The opening of a new tab

When I was wandering around the Wunderlist office two weeks ago, I observed several people opening new tabs in their browser. Some of them had these customized pages showing the weather, time, location or  wise phrases from an even wiser person.

I did a search, but couldn’t find any stats on how often people actually open a new tab in their browser, but I assumed it is somewhere around “a lot”. Opening a new tab seems like a very frequent action when people are in front of a computer. It’s also an action that doesn’t seem to cost people any cognitive energy. It feels natural to the situation while sitting in front of a screen with a browser open.

All the custom pages I saw people using around the office looked pretty, but while showing some sort of real-time information, they felt very static and almost “dumb”. I thought “Why not build something more useful and more functional when you have the ability to add logic to the ‘new tab’ page?”

There’s a beauty in the immediacy of pen and paper, which is still, believe it or not, the number one tool for people to get stuff done. No matter how hard software tries to eat the world.

When you’re building a service that helps millions of people get stuff done, it’s not as easy of a job as one might think. Although everyone has stuff to do in their lives, not a lot of people feel the need to organize or even manage those things in a structured way—usually because it feels like “work”. One way to change that is making the tools more ubiquitous, bring them closer to the user and make using them feel effortless.

These observations stuck with me for a while.
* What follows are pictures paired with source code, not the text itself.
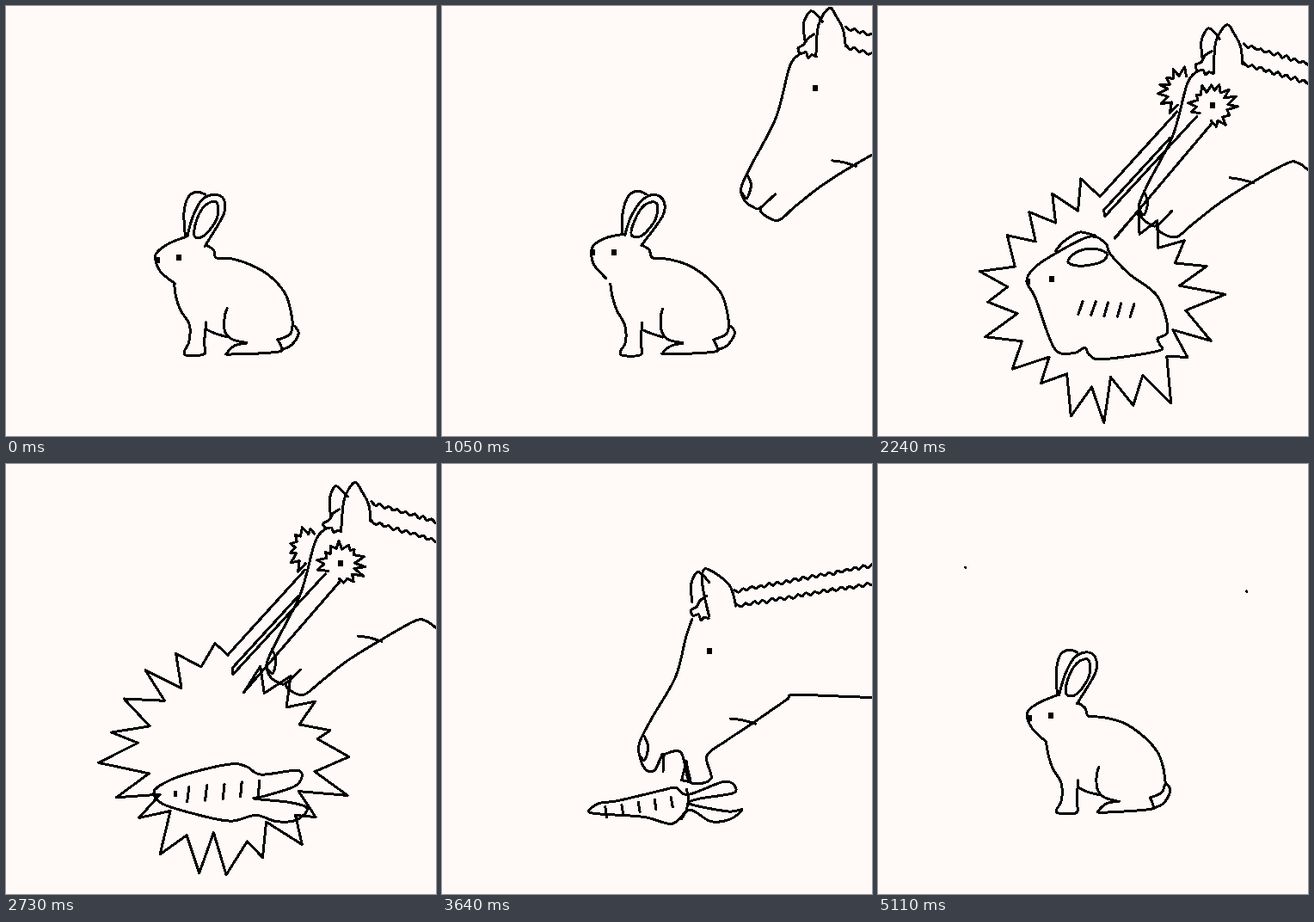
Animation, 500 px wide and 500 px high, one loop 5.18 s. Source, as an HTML page:

```html
<!DOCTYPE html>
<html lang="en">
<head>
<meta charset="utf-8">
<title>Rabbit, horse, carrot</title>
<style>
html, body { margin: 0; height: 100%; overflow: hidden; background: #fff9f8; }
svg { display: block; width: 100%; height: 100%; }
path { fill: none; stroke: #000; shape-rendering: crispEdges; }
#ink { stroke-width: 3; stroke-linecap: round; stroke-linejoin: round; }
#dots { stroke-width: 7; }
</style>
</head>
<body>
<svg viewBox="0 0 500 500"><path id="ink"/><path id="dots"/></svg>
<script>
const LOOP = 5180, STEP = 70;

// Shapes are flat lists: x, y, x, y, ...
const backEar = [208,268, 207,240, 212,222, 222,216, 232,219];
const innerEar = [219,268, 221,250, 231,232, 245,228, 245,247, 231,267];
const blobBackEar = [206,285, 215,275, 225,268, 236,263, 252,267];
const blobInnerEar = [221,298, 230,287, 250,282, 266,288, 260,298, 236,302];

// Outline on its way from rabbit to carrot
const morphTimes = [1750, 2240, 2730, 2940];
const rabbit = [174,295, 190,276, 211,268, 230,224, 253,225, 248,256, 245,293, 318,326, 336,372,
  338,382, 300,403, 280,404, 258,400, 262,388, 233,378, 231,405, 210,405, 197,325];
const blob = [173,320, 182,304, 206,288, 245,268, 264,276, 270,288, 292,312, 325,337, 337,377,
  325,387, 327,393, 326,401, 262,411, 246,406, 240,397, 228,404, 205,398, 183,340];
const fatCarrot = [172,381, 185,370, 210,360, 260,349, 280,352, 297,361, 340,357, 338,374, 300,386,
  289,389, 330,393, 350,400, 338,414, 314,416, 290,408, 262,415, 225,408, 183,395];
const thinCarrot = [171,404, 183,395, 205,392, 258,379, 272,376, 286,384, 330,369, 340,382, 300,389,
  288,395, 333,404, 349,402, 335,413, 312,416, 288,402, 268,418, 235,410, 183,407];
// Row of marks: start x, y, step x, y, then height and slant
const blobMarks = [238,343, 15,1, 15,-5], fatMarks = [213,376, 20.5,-2, 17,-2], thinMarks = [190,399, 19,-3, 12,2];

let ink, dots, seed, dx, dy;

const ramp = (t, a, b) => Math.min(1, Math.max(0, (t - a) / (b - a)));
const mix = (a, b, p) => a.map((v, i) => v + (b[i] - v) * p);
const random = () => { const v = Math.sin(++seed * 12.9898) * 43758.5453; return v - Math.floor(v); };

function morph(shapes, t) {
  let i = 0;
  while (i < shapes.length - 2 && t >= morphTimes[i + 1]) i++;
  return mix(shapes[i], shapes[i + 1], ramp(t, morphTimes[i], morphTimes[i + 1]));
}

// Points at the current offset, with a slight hand-drawn wobble
function points(flat) {
  const out = [];
  for (let i = 0; i < flat.length; i += 2)
    out.push([flat[i] + dx + random() - .5, flat[i + 1] + dy + random() - .5]);
  return out;
}

const line = flat => { ink += 'M' + points(flat).join('L'); };
const dot = (x, y, w = 6) => { dots += `M${x + dx - w / 2},${y + dy}h${w}`; };

function curve(flat, closed = false) {
  const p = points(flat), n = p.length;
  const at = i => closed ? p[(i + n) % n] : p[Math.min(n - 1, Math.max(0, i))];
  const handle = (from, lo, hi) => from.map((v, k) => v + (hi[k] - lo[k]) / 6);
  ink += 'M' + p[0];
  for (let i = 0; i < n - !closed; i++) {
    const [a, b, c, d] = [at(i - 1), at(i), at(i + 1), at(i + 2)];
    ink += 'C' + [handle(b, a, c), handle(c, d, b), c];
  }
}

// Turn about the neck of the rabbit
function turn(flat, angle) {
  const c = Math.cos(angle), s = Math.sin(angle);
  return flat.map((v, i) => i % 2
    ? 285 + (flat[i - 1] - 236) * s + (v - 285) * c
    : 236 + (v - 236) * c - (flat[i + 1] - 285) * s);
}

function drawRabbit(t) {
  const tilt = ramp(t, 630, 980) - ramp(t, 1330, 1540);
  const head = .14 * tilt, ears = .08 * tilt;
  curve(turn([211,268, 190,276, 176,286, 174,295, 180,309, 196,323], head));
  curve(turn(backEar, ears));
  curve(turn([211,268, 217,246, 228,226, 242,219, 253,225, 253,243, 231,279], ears));
  curve(turn(innerEar, ears), true);
  dot(...turn([200.5, 292], head));
  dot(...turn([176, 295], head), 5);
  curve([196,323, 198,338, 203,354, 213,371, 213,391, 208,401, 210,406, 231,405, 231,391, 233,368]);
  curve([233,376, 243,381, 257,385]);
  curve([257,352, 254,362, 255,378, 263,388, 280,392]);
  curve([280,392, 266,395, 257,403, 262,405, 315,402, 320,397, 316,388]);
  curve([234,279, 241,284, 245,293, 262,294, 285,301, 306,314, 324,334, 331,352, 334,372]);
  curve([320,400, 332,394, 340,380, 334,372, 330,382, 316,388]);
}

function drawMorph(t) {
  curve(morph([rabbit, blob, fatCarrot, thinCarrot], t), true);
  if (t < 2500) {
    const p = ramp(t, 1750, 2240);
    curve(mix(backEar, blobBackEar, p));
    curve(mix(innerEar, blobInnerEar, p), true);
    dot(...mix([176, 295], [174, 320], p), 5);
  }
  if (t > 2000) {
    const [x, y, stepX, stepY, height, slant] = morph([blobMarks, blobMarks, fatMarks, thinMarks], t);
    for (let i = 0; i < 5; i++) {
      const mx = x + i * stepX, my = y + i * stepY;
      line([mx, my, mx + slant, my + height]);
    }
  }
  if (t < 2870) dot(...morph([[200, 292], [202, 317], [197, 383]], t), t < 2500 ? 6 : 4);
  else curve([284,378, 286,390, 284,403, 278,413]);
}

function drawMane([x1, y1, x2, y2]) {
  const n = Math.round((x2 - x1) / 5), wave = [];
  for (let i = 0; i <= n; i++)
    wave.push(x1 + (x2 - x1) * i / n, y1 + (y2 - y1) * i / n + (i % 2 ? 1.8 : -1.4));
  curve(wave);
}

// The horse blends from standing upright to grazing
function drawHorse(t) {
  const g = ramp(t, 3360, 3640), p = g * g * (3 - 2 * g);
  const move = (flat, x, y) => flat.map((v, i) => v + p * (i % 2 ? y : x));
  curve(move([377,60, 376,40, 383,26, 390,30, 397,38], -86, 100));
  curve(move([388,53, 380,58, 376,65, 369,69, 372,75, 378,74, 381,80, 385,77, 390,79], -80, 101));
  curve(move([409,200, 422,202, 437,206], -73, 96));
  curve(move([309,215, 314,228, 310,243, 304,238], -74, 101));
  dot(...move([389, 115], -78, 102));
  curve(mix([390,78, 393,42, 405,22, 414,33, 422,48, 424,67],
            [311,177, 303,142, 305,122, 322,130, 336,143, 342,165], p));
  curve(mix([372,75, 360,90, 343,150, 315,205, 303,232, 307,247, 317,254, 325,255, 342,239],
            [291,180, 284,202, 272,248, 245,295, 229,325, 231,343, 238,356, 248,356, 256,338], p));
  curve(mix([325,255, 325,255, 328,262, 346,269, 365,254, 395,230, 430,208, 475,183, 488,183, 500,191, 530,220],
            [256,338, 278,335, 288,369, 313,366, 308,340, 330,322, 360,303, 400,275, 412,269, 500,272, 620,274], p));
  drawMane(mix([425,45, 545,80], [340,148, 600,99], p));
  drawMane(mix([425,67, 545,102], [343,165, 600,122], p));
  if (p > .9) {
    line([248,356, 254,342, 258,338, 257,357]);
    line([284,346, 279,368, 289,370, 284,346]);
  }
}

// Jagged arc; radius(i, u) gives the distance of corner i at fraction u
function jagged(x, y, from, to, spikes, radius) {
  const flat = [], n = spikes * 2;
  for (let i = 0; i <= n; i++) {
    const shift = i % n ? .7 * (random() - .5) : 0;
    const a = (from + (to - from) * (i + shift) / n) * Math.PI / 180, r = radius(i, i / n);
    flat.push(x + r * Math.cos(a), y + r * Math.sin(a));
  }
  line(flat);
  return flat;
}

function drawLaser(t) {
  const eyeStar = i => i % 2 ? 22 + 9 * random() : 16 + 3 * random();
  jagged(389, 116, 150, 455, 12, eyeStar);
  jagged(354, 99, 110, 285, 7, eyeStar);
  const size = ramp(t, 1400, 1610);
  const burst = jagged(258, 335, -90, -435, 20, (i, u) =>
    size * Math.min(1, .72 + (1 - u) * 1.3) * (i % 2 ? 124 + 28 * random() : u ? 92 + 16 * random() : 113));
  line([348, 123, ...burst.slice(0, 2)]);
  line([340,153, 263,237, 264,245, 371,128]);
  line([388, 137, ...burst.slice(-2)]);
}

function drawSparks(t) {
  const k = (t - 4900) / STEP;
  if (k > 2) {
    line([101,120, 102,120]);
    line([429,148, 429,149]);
    return;
  }
  const center = [257, 300];
  for (const end of [[101,120], [429,148], [82,250], [442,270], [180,120], [320,120]])
    line([...mix(center, end, .4 + .22 * k), ...mix(center, end, .6 + .17 * k)]);
}

function draw(t) {
  ink = dots = '';
  seed = t;
  dx = dy = 0;
  if (t <= 1750 || t >= 4900) drawRabbit(t);
  if (t >= 4900) drawSparks(t);
  if (t >= 1400 && t < 3010) drawLaser(t);

  const lift = ramp(t, 3710, 3920), leave = 345 * ramp(t, 3920, 4410) ** 1.3;
  const liftX = 10 * lift + leave, liftY = -40 * lift - .5 * leave;
  if (t > 1750 && t < 4410) {
    dx = liftX;
    dy = liftY;
    drawMorph(t);
  }
  if (t > 280 && t < 4410) {
    const away = 229 * (1 - ramp(t, 280, 1400)) ** 1.4;
    dx = away + liftX;
    dy = -.444 * away + 25 * ramp(t, 3640, 3710) + liftY;
    drawHorse(t);
  }
  document.getElementById('ink').setAttribute('d', ink);
  document.getElementById('dots').setAttribute('d', dots);
}

function tick() {
  draw(Math.floor(performance.now() % LOOP / STEP) * STEP);
  requestAnimationFrame(tick);
}
tick();
</script>
</body>
</html>
```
And while I wandered and brainstormed, one idea struck and excited me quite a bit: What if we would build a super lightweight version of Wunderlist right into the new tab page?
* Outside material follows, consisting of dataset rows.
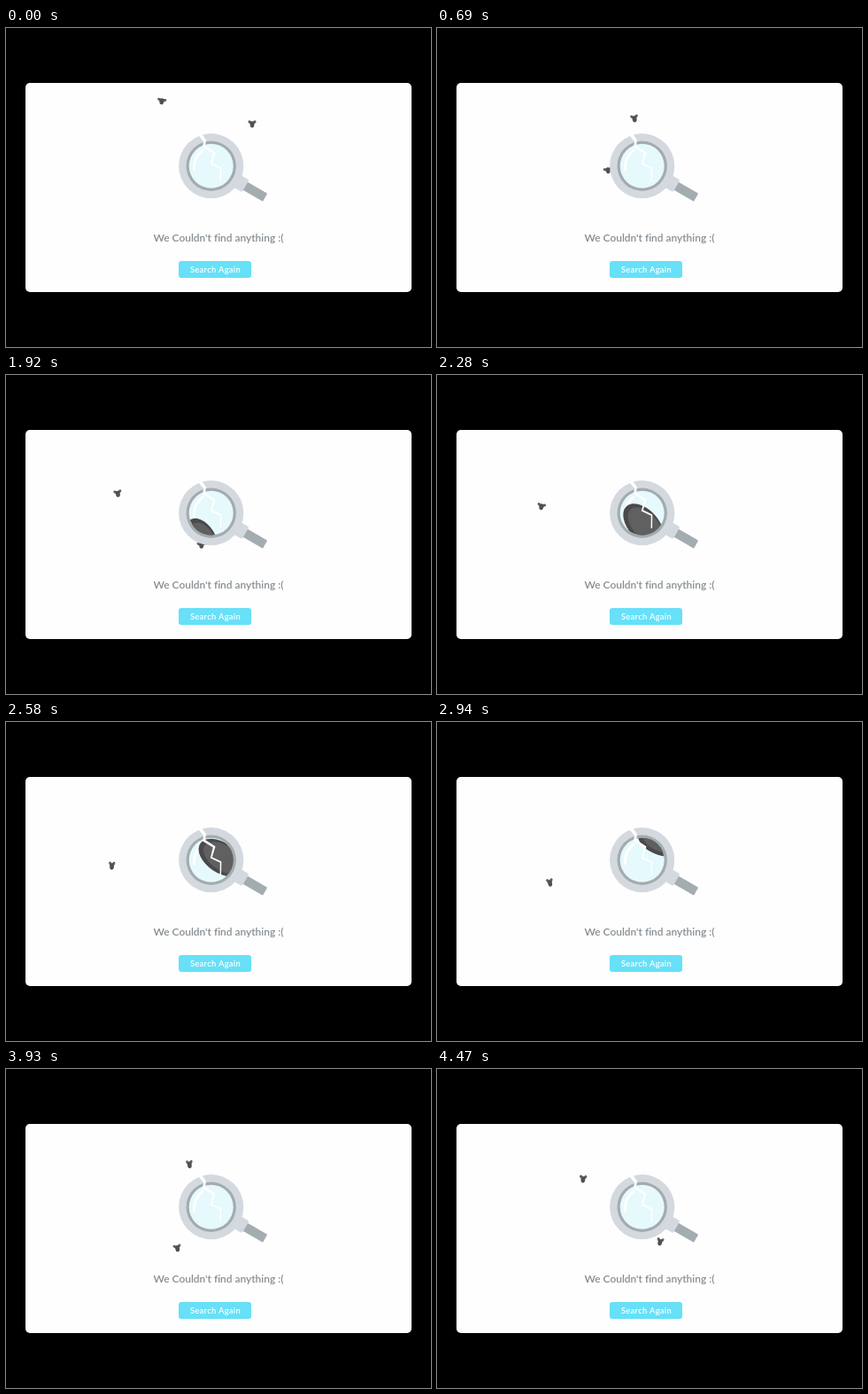
Animation, 480 px wide and 360 px high, one loop 4.5 s. Source, as an HTML page:

```html
<!DOCTYPE html>
<html lang="en">
<head>
<meta charset="utf-8">
<title>Nothing found</title>
<style>
  html, body { margin: 0; width: 100%; height: 100%; overflow: hidden; background: #000; }
  svg { display: block; width: 100vw; height: 100vh; }
  text { font-family: Lato, "Open Sans", sans-serif; font-weight: 600; text-anchor: middle; font-variant-ligatures: none; }
</style>
</head>
<body>
<svg viewBox="0 0 480 360">
  <defs>
    <clipPath id="lens"><circle r="25"/></clipPath>
    <ellipse id="body" cy=".8" rx="2.4" ry="3.6" fill="#505050"/>
    <ellipse id="wing" cy="-2.8" rx="1.6" ry="2.6" fill="#606060"/>
  </defs>

  <rect width="480" height="360"/>
  <rect x="22" y="62" width="436" height="236" rx="5" fill="#fefefe"/>

  <g class="fly"><use class="wing" href="#wing"/><use class="wing" href="#wing"/><use href="#body"/></g>
  <g class="fly"><use class="wing" href="#wing"/><use class="wing" href="#wing"/><use href="#body"/></g>

  <g transform="translate(231.7 155.7)">
    <g transform="rotate(30.3)">
      <rect x="44" y="-5.2" width="26.5" height="10.4" rx="1" fill="#a3adaf"/>
      <rect x="33" y="-8" width="12" height="16" rx="2" fill="#d4d9df"/>
    </g>
    <circle r="36.6" fill="#d4d9df"/>
    <circle r="28.2" fill="#a3abae"/>
    <circle r="25" fill="#e6f9fc"/>
    <path d="M-19.2 4.3 Q-20.2 -9.7 -9.7 -17.7" fill="none" stroke="#fff" stroke-width="3" stroke-linecap="round"/>
    <g clip-path="url(#lens)">
      <g id="big">
        <ellipse rx="28.5" ry="17" fill="#4a4a4a"/>
        <ellipse cx="2" cy="-1" rx="25" ry="14" fill="#606060"/>
      </g>
    </g>
  </g>
  <path d="M217.5 121.5 L221 119.5 L226 126.5 L225 133 L236.5 140.5 L232.8 152.5 L243.3 157.5 L243 173 L241.6 173 L241.8 158.8 L230.8 153.6 L233.8 141.5 L222.2 134.5 L223 128 Z" fill="#fff"/>

  <text x="240" y="241.3" font-size="11.95" fill="#868d92">We Couldn't find anything :(</text>
  <rect x="195" y="263" width="82" height="19" rx="3" fill="#67e0f8"/>
  <text x="236.5" y="275.8" font-size="9.4" letter-spacing=".3" fill="#fff">Search Again</text>
</svg>
<script>
const LOOP = 4.5, STEP = 0.03;

// Key points of each flight: seconds, x, y
const flights = [
  [[0, 278, 108], [0.69, 223, 102], [1.41, 155, 116], [2.28, 118, 148], [3.45, 151, 201], [4.47, 252, 195]],
  [[0, 176, 82], [0.69, 193, 160], [1.41, 212, 211], [3.45, 232, 105], [4.47, 165, 124]]
];

const flies = document.querySelectorAll(".fly");
const big = document.getElementById("big");

// Smooth curve through keys at uneven times
function along(keys, t) {
  const last = keys.length - 1;
  const i = Math.max(0, keys.findLastIndex((k, n) => n < last && k[0] <= t));
  const a = keys[i], b = keys[i + 1], span = b[0] - a[0];
  const u = (t - a[0]) / span, v = 1 - u;
  const slope = (k, c) => {
    const p = keys[Math.max(0, k - 1)], n = keys[Math.min(last, k + 1)];
    return (n[c] - p[c]) / (n[0] - p[0]);
  };
  return [1, 2].map(c =>
    (1 + 2 * u) * v * v * a[c] + (1 + 2 * v) * u * u * b[c] +
    u * v * span * (v * slope(i, c) - u * slope(i + 1, c)));
}

function place(el, x, y, turn) {
  el.setAttribute("transform", `translate(${x} ${y}) rotate(${turn})`);
}

function draw(seconds) {
  const t = Math.floor((seconds % LOOP) / STEP) * STEP;

  flies.forEach((fly, i) => {
    const [x, y] = along(flights[i], t);
    place(fly, x, y, 12 * Math.sin(6 * t + i));
    const spread = 55 + 20 * Math.sin(36 * t + 2 * i);
    fly.querySelectorAll(".wing").forEach((wing, side) =>
      wing.setAttribute("transform", `rotate(${side ? spread : -spread})`));
  });

  // The magnified fly drifts straight across the lens, turning as it goes
  const u = (t - 2.28) / 0.66;
  place(big, 1.5 + 21.5 * u, 13.5 - 35.5 * u, 48 - 31 * u);
}

const start = performance.now();
function tick() {
  draw((performance.now() - start) / 1000);
  requestAnimationFrame(tick);
}
tick();
</script>
</body>
</html>
```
I coded a front-end prototype of what I had in mind. Thanks to Marvin and Raymond, the prototype became functional very quickly, and the week after, we introduced Wunderlist New Tab to the world.

The purpose is simple. Whenever you have an idea you don’t want to forget or thought of something you want to do, it’s just a simple click or shortcut away to note it down. At the same time, whenever you open a new tab, you’re able to view all the other stuff you want or have to do—and check them off with a click.

Three actions: new tab, add and complete. That’s probably the closest you can get to “grab a piece of paper, write, and check off”. Now, when you combine it with the power of the Wunderlist platform, everything you add to the New Tab will automatically sync across all your devices, no matter where you are.

One thing myself and a lot of other people at Wunderlist spend a lot of time with is thinking about how we can bring the service even closer to people, make the interface even simpler and the interactions as immediate and natural as possible. I strongly feel New Tab has the sort of magic that could get us closer to this goal and that, more than anything, is what really excites me.